__Information__:
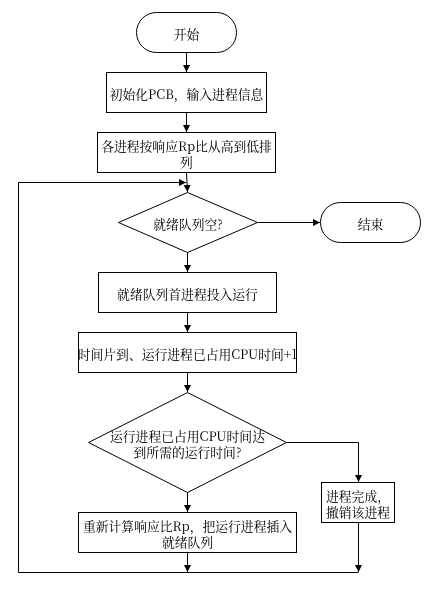
<!DOCTYPE html>
<html lang="zh-CN">
<head>
<meta charset="utf-8">
<title>进程调度流程图</title>
<style>
:root { --ink: #000; --paper: #fff; }
* { box-sizing: border-box; }
html, body { margin: 0; background: var(--paper); }
.flowchart {
  position: relative;
  width: 433px;
  height: 592px;
  overflow: hidden;
  background: var(--paper);
  color: var(--ink);
  font: 12.8px/16px "Noto Serif CJK SC", "Noto Serif", serif;
}
.connectors { position: absolute; inset: 0; display: block; }
.connectors .line { fill: none; stroke: var(--ink); stroke-width: 1; }
.connectors .shape { fill: var(--paper); stroke: var(--ink); stroke-width: 1; }
.node {
  position: absolute;
  display: flex;
  align-items: center;
  justify-content: center;
  padding-top: 2px;
  text-align: center;
  white-space: nowrap;
}
.process, .terminal { border: 1px solid var(--ink); background: var(--paper); }
.terminal { width: 101px; height: 41px; border-radius: 21px; }
.process { height: 41px; }
.start { left: 136px; top: 12px; }
.init { left: 106px; top: 72px; width: 161px; }
.sort { left: 97px; top: 132px; width: 179px; }
.queue-empty { left: 118px; top: 192px; width: 140px; height: 61px; }
.end { left: 320px; top: 202px; }
.run { left: 98px; top: 272px; width: 179px; }
.time-slice { left: 78px; top: 332px; width: 219px; }
.time-reached { left: 88px; top: 392px; width: 199px; height: 101px; }
.recalculate { left: 78px; top: 512px; width: 219px; }
.finish { left: 321px; top: 482px; width: 74px; text-align: left; }
</style>
</head>
<body>
<main class="flowchart">
  <svg class="connectors" width="433" height="592" viewBox="0 0 433 592" aria-hidden="true">
    <defs>
      <marker id="arrow" markerUnits="userSpaceOnUse" markerWidth="8" markerHeight="8" refX="7" refY="4" orient="auto">
        <polygon points="0,0.5 7,4 0,7.5"/>
      </marker>
    </defs>
    <polygon class="shape" points="118.5,222.5 187.5,192.5 257.5,222.5 187.5,252.5"/>
    <polygon class="shape" points="88.5,442.5 187.5,392.5 286.5,442.5 187.5,492.5"/>
    <g class="line" marker-end="none">
      <path d="M186.5 53V72" marker-end="url(#arrow)"/>
      <path d="M186.5 113V132" marker-end="url(#arrow)"/>
      <path d="M186.5 173L187.5 192" marker-end="url(#arrow)"/>
      <path d="M187.5 252V272" marker-end="url(#arrow)"/>
      <path d="M187.5 313V332" marker-end="url(#arrow)"/>
      <path d="M187.5 373V392" marker-end="url(#arrow)"/>
      <path d="M187.5 492V512" marker-end="url(#arrow)"/>
      <path d="M187.5 553V572" marker-end="url(#arrow)"/>
      <path d="M257.5 222.5H320" marker-end="url(#arrow)"/>
      <path d="M286.5 442.5H358.5V482" marker-end="url(#arrow)"/>
      <path d="M358.5 523V572" marker-end="url(#arrow)"/>
      <path d="M358.5 572.5H18.5V182.5H186" marker-end="url(#arrow)"/>
    </g>
  </svg>
  <div class="node terminal start">开始</div>
  <div class="node process init">初始化PCB，输入进程信息</div>
  <div class="node process sort">各进程按响应Rp比从高到低排<br>列</div>
  <div class="node queue-empty">就绪队列空?</div>
  <div class="node terminal end">结束</div>
  <div class="node process run">就绪队列首进程投入运行</div>
  <div class="node process time-slice">时间片到、运行进程已占用CPU时间+1</div>
  <div class="node time-reached">运行进程已占用CPU时间达<br>到所需的运行时间?</div>
  <div class="node process recalculate">重新计算响应比Rp，把运行进程插入<br>就绪队列</div>
  <div class="node process finish">进程完成，<br>撤销该进程</div>
</main>
</body>
</html>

__Your instructions__: What is the number of lines in the listing above that contain the string "node"? Give only the number.

__Task output__: 11